  • a.Caring and appreciative

    By apologising for something unpopular in one of her novels, she shows that she cares about her fans. She is also referring to an exciting event in one of the books, which might entice new readers to investigate further.

  • b.Champion for the repressed

    She is using her ‘celebrity’ to showcase women’s art and demonstrate her support for the repressed.

  • c.Strong willed

    By responding to her detractors, she demonstrates that she is strong and clear about what she believes in.

  • d.Not afraid of expressing her opinions

    Another opportunity to draw attention to repression – she clearly has strong political views.

A key element of J K Rowling’s tweets is that they are consistent and clearly reflect her personal brand. The reader is clear about what she stands for and so can form an informed opinion about whether they support her or disagree with her viewpoint.

In a career context, your tweets can similarly impact on how an employer perceives you and whether they want to work with you.

So, while the celebrity brand is probably a step beyond where you hope to position yourself, there are several things we can learn and borrow from their approach.
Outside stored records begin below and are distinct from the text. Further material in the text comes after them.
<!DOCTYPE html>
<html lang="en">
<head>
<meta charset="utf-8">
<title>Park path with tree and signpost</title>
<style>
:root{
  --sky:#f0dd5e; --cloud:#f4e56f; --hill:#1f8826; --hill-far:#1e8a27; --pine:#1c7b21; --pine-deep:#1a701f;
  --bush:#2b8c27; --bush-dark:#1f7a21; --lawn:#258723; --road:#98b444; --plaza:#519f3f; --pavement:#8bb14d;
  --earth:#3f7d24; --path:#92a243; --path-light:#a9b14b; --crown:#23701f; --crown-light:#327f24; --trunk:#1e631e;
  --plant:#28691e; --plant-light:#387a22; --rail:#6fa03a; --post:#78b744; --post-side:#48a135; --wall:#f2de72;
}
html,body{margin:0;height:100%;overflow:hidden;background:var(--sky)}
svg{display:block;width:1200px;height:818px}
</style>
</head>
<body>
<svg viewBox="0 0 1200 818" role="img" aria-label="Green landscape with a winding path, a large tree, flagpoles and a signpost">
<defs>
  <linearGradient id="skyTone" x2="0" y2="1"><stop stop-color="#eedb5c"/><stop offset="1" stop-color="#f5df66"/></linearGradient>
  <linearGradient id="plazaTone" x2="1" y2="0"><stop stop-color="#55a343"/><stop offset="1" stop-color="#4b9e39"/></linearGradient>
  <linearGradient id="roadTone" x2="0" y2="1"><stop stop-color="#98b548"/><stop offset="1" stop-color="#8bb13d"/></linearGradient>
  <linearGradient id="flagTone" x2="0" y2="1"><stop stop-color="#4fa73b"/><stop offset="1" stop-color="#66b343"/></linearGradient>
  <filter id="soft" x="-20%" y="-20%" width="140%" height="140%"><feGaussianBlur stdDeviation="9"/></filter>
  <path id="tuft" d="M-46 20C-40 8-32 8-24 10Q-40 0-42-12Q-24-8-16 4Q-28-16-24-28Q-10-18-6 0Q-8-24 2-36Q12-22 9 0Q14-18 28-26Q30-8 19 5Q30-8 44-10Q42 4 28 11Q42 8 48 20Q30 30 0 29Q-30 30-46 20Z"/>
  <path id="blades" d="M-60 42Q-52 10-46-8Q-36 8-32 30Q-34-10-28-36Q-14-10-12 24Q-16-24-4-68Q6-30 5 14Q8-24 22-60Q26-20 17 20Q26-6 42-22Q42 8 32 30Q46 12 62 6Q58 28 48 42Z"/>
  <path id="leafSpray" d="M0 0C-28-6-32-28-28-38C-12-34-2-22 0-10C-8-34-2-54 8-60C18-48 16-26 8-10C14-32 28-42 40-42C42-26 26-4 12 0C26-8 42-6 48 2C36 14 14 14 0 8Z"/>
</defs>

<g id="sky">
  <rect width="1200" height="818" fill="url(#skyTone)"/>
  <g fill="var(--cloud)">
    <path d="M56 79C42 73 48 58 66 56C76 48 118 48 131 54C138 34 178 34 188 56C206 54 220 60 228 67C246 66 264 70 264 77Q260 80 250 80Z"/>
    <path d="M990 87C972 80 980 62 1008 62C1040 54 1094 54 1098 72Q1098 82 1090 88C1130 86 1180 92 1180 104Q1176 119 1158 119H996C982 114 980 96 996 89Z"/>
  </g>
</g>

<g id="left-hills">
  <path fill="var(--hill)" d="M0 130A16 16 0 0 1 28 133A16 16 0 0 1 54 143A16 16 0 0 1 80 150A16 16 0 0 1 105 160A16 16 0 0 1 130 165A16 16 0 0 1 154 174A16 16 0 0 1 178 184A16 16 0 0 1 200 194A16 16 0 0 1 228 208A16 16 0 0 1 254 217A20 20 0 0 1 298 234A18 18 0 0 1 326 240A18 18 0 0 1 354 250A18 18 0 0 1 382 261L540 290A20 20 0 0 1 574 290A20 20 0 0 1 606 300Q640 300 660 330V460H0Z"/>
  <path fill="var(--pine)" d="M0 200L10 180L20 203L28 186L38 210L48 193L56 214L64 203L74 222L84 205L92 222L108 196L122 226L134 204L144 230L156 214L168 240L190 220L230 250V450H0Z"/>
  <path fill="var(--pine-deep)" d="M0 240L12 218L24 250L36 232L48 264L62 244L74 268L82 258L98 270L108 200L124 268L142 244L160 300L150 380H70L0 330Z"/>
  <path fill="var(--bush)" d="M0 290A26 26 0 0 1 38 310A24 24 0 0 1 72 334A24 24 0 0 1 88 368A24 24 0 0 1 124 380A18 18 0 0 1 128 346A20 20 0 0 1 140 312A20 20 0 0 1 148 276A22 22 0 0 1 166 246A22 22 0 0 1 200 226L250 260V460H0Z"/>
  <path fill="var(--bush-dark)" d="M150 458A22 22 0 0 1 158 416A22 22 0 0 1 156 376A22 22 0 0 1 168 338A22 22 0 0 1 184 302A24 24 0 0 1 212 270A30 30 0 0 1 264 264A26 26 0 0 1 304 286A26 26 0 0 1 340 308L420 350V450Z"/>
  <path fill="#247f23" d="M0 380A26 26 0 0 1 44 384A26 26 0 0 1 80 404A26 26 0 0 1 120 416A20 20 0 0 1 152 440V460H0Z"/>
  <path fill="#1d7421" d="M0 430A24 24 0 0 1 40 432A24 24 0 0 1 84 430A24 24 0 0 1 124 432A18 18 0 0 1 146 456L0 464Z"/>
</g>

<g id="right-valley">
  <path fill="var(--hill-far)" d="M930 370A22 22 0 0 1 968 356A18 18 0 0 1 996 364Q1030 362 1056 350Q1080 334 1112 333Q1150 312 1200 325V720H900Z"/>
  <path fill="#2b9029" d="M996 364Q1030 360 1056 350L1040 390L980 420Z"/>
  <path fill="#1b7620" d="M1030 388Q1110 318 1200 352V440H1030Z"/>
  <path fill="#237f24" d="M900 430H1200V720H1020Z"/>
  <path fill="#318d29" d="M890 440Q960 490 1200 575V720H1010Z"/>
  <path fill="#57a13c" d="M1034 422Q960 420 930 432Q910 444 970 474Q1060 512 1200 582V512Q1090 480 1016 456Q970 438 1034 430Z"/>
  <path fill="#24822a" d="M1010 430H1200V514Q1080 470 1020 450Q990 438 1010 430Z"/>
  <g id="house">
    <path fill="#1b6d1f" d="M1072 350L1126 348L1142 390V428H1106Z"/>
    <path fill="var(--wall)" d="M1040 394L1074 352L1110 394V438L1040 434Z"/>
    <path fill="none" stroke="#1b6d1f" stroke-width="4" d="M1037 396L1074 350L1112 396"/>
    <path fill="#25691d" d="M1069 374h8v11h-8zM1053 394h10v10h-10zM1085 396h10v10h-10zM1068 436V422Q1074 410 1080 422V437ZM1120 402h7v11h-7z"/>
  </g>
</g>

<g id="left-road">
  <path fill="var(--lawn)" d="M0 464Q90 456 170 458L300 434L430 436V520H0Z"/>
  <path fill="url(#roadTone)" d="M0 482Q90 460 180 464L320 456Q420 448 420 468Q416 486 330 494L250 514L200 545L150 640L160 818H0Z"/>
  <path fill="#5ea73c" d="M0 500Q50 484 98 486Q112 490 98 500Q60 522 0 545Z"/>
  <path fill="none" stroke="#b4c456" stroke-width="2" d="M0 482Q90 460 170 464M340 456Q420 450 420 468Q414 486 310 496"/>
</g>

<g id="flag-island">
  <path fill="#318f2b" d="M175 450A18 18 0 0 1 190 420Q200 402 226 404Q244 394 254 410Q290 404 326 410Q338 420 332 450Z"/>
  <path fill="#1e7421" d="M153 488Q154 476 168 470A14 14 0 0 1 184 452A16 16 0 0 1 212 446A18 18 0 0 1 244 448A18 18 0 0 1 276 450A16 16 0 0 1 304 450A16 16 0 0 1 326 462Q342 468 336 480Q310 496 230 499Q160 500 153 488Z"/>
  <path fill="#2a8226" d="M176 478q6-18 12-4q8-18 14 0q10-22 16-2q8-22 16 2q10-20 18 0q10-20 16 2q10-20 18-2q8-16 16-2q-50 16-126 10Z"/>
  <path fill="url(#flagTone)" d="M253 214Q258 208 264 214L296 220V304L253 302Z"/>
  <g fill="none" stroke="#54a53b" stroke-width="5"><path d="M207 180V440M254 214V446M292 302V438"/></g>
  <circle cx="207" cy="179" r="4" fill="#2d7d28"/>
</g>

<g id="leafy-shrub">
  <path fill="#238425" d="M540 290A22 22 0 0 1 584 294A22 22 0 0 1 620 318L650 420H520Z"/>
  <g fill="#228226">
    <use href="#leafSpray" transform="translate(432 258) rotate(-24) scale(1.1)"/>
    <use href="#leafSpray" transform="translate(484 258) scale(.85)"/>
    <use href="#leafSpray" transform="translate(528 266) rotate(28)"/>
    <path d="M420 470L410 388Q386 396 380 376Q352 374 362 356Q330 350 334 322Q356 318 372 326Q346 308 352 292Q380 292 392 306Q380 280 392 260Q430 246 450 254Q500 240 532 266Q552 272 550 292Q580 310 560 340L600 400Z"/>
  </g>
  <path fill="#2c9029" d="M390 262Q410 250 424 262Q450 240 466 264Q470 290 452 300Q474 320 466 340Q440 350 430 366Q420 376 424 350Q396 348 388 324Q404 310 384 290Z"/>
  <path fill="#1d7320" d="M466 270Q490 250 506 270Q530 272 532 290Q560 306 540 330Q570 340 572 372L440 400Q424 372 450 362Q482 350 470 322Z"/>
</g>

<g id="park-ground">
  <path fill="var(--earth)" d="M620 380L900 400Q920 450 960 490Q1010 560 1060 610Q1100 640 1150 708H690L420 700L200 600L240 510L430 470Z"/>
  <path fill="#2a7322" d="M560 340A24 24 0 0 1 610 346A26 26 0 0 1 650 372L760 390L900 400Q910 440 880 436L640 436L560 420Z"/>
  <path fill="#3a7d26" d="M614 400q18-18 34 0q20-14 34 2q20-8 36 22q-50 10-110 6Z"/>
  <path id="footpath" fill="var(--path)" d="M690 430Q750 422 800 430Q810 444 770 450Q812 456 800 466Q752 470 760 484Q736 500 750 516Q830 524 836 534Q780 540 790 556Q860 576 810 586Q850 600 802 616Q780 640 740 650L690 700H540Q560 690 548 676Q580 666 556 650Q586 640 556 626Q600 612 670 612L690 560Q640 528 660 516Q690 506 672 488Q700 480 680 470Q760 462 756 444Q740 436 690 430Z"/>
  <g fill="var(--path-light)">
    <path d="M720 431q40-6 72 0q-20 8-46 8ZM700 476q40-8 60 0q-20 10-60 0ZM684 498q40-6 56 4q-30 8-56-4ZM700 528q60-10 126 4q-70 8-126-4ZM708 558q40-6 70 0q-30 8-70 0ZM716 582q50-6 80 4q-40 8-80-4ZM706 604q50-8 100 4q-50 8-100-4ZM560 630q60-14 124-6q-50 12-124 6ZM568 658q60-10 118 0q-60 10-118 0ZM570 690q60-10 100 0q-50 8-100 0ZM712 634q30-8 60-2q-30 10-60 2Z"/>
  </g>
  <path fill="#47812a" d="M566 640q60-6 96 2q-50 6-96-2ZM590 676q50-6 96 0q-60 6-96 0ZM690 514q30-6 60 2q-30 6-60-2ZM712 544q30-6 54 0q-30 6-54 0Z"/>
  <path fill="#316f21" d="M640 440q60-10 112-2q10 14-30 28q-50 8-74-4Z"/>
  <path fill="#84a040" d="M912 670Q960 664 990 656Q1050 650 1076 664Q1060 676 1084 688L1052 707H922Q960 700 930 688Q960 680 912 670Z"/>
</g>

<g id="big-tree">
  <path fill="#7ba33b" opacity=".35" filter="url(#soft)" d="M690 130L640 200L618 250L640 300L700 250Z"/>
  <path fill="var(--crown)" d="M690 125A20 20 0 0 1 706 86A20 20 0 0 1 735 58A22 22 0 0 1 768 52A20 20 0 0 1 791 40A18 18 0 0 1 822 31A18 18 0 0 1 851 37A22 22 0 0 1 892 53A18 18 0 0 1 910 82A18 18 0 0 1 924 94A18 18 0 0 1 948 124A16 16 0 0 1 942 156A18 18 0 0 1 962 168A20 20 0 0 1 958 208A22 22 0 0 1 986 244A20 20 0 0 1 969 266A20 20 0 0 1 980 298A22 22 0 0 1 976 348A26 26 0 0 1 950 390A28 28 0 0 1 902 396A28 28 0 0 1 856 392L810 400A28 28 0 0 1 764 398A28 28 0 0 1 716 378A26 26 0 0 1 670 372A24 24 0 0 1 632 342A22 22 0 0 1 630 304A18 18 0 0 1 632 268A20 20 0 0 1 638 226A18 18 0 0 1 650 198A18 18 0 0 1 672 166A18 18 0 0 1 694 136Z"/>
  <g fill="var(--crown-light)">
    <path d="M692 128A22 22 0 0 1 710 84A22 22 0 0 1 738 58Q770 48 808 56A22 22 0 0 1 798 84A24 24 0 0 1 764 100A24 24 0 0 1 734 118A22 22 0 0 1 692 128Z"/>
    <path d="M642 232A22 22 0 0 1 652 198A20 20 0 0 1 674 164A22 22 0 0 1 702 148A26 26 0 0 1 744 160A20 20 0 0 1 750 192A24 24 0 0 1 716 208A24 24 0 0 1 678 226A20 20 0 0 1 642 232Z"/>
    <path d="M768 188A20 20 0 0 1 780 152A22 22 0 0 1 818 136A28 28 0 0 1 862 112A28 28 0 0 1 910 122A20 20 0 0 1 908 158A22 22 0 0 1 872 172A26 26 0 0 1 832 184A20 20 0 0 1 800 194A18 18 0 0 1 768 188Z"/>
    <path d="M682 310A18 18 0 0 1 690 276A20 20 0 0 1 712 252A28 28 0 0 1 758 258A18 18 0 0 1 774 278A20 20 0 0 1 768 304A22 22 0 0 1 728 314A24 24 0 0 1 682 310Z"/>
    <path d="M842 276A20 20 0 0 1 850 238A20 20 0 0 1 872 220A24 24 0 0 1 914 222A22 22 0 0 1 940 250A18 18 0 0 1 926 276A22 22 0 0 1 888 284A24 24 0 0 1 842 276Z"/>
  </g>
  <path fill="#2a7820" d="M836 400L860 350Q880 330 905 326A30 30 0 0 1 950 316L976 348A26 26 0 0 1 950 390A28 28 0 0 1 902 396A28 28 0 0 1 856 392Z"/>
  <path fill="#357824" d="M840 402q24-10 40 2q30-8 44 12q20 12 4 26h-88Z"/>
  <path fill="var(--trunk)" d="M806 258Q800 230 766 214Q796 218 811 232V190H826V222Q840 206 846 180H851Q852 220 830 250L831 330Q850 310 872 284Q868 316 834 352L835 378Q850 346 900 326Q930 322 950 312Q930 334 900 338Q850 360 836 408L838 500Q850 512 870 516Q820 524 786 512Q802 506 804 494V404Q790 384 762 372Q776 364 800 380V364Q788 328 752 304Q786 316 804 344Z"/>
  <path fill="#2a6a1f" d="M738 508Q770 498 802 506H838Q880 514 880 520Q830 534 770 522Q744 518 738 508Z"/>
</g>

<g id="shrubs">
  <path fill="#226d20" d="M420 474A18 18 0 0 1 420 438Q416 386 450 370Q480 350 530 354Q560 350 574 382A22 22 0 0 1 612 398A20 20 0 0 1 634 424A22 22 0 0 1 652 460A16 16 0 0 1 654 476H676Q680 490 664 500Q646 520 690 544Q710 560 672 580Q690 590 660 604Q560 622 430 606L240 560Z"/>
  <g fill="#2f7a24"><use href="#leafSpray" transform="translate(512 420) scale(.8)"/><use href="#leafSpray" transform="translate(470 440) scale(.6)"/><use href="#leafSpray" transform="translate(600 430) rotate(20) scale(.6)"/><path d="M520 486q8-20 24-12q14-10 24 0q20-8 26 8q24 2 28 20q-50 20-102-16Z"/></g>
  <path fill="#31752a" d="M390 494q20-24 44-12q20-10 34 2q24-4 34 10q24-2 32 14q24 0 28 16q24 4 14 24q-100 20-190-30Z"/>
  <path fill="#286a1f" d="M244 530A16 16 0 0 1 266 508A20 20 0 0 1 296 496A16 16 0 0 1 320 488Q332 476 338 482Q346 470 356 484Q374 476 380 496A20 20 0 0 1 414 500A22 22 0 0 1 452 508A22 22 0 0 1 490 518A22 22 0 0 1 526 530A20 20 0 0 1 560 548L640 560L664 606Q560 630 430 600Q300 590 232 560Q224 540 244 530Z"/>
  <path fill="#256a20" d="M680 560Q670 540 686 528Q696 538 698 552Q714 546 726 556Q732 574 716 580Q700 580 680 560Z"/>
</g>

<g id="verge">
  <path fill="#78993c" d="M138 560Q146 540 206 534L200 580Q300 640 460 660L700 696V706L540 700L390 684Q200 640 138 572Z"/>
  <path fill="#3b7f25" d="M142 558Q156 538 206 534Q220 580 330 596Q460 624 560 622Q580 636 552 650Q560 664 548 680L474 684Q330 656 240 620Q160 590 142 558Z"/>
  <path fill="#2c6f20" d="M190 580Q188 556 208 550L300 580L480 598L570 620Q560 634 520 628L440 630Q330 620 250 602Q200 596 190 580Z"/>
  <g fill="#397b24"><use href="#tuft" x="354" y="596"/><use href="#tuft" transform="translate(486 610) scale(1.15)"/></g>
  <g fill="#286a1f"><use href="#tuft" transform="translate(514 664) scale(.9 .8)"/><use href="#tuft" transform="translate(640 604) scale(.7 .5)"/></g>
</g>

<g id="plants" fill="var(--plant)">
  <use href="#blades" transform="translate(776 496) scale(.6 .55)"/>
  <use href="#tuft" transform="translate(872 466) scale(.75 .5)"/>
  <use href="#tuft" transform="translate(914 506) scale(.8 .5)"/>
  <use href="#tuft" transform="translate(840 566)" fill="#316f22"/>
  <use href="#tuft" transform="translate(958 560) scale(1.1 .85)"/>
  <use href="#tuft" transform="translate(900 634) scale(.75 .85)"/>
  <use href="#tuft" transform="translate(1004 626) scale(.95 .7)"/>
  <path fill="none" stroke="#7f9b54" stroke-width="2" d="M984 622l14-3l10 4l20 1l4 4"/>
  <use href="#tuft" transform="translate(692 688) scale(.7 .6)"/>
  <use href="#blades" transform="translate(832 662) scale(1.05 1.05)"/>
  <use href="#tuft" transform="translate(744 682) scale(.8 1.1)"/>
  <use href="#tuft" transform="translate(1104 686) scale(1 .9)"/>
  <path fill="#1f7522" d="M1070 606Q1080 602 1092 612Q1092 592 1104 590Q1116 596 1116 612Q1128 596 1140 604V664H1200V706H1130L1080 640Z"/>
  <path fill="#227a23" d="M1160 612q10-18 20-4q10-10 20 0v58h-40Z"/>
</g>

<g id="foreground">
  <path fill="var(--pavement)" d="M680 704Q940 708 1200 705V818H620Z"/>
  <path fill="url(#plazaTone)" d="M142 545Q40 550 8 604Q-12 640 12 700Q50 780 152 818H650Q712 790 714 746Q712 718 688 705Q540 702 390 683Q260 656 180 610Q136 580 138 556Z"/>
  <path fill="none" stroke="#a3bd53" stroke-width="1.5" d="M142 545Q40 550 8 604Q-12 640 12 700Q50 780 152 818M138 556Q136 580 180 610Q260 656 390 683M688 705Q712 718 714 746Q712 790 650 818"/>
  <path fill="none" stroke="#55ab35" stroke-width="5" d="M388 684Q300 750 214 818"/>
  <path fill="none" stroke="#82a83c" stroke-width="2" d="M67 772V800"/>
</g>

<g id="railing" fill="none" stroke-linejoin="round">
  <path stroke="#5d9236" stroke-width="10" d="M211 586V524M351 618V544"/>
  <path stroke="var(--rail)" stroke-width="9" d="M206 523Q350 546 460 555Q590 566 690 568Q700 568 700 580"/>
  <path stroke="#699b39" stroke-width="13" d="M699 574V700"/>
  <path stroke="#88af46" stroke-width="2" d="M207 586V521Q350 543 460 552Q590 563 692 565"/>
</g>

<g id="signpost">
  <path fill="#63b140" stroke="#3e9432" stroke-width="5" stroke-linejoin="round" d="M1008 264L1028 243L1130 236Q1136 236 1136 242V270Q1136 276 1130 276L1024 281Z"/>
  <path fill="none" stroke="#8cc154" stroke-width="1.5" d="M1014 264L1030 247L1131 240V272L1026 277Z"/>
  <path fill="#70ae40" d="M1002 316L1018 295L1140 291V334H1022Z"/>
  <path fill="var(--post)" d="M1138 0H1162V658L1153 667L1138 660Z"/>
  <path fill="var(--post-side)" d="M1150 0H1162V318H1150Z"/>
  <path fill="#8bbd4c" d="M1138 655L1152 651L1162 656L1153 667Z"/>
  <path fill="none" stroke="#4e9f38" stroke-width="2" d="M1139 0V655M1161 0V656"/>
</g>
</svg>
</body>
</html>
In the next section you’ll look at an individual who has a particularly strong personal brand and explore what happens when a brand works well.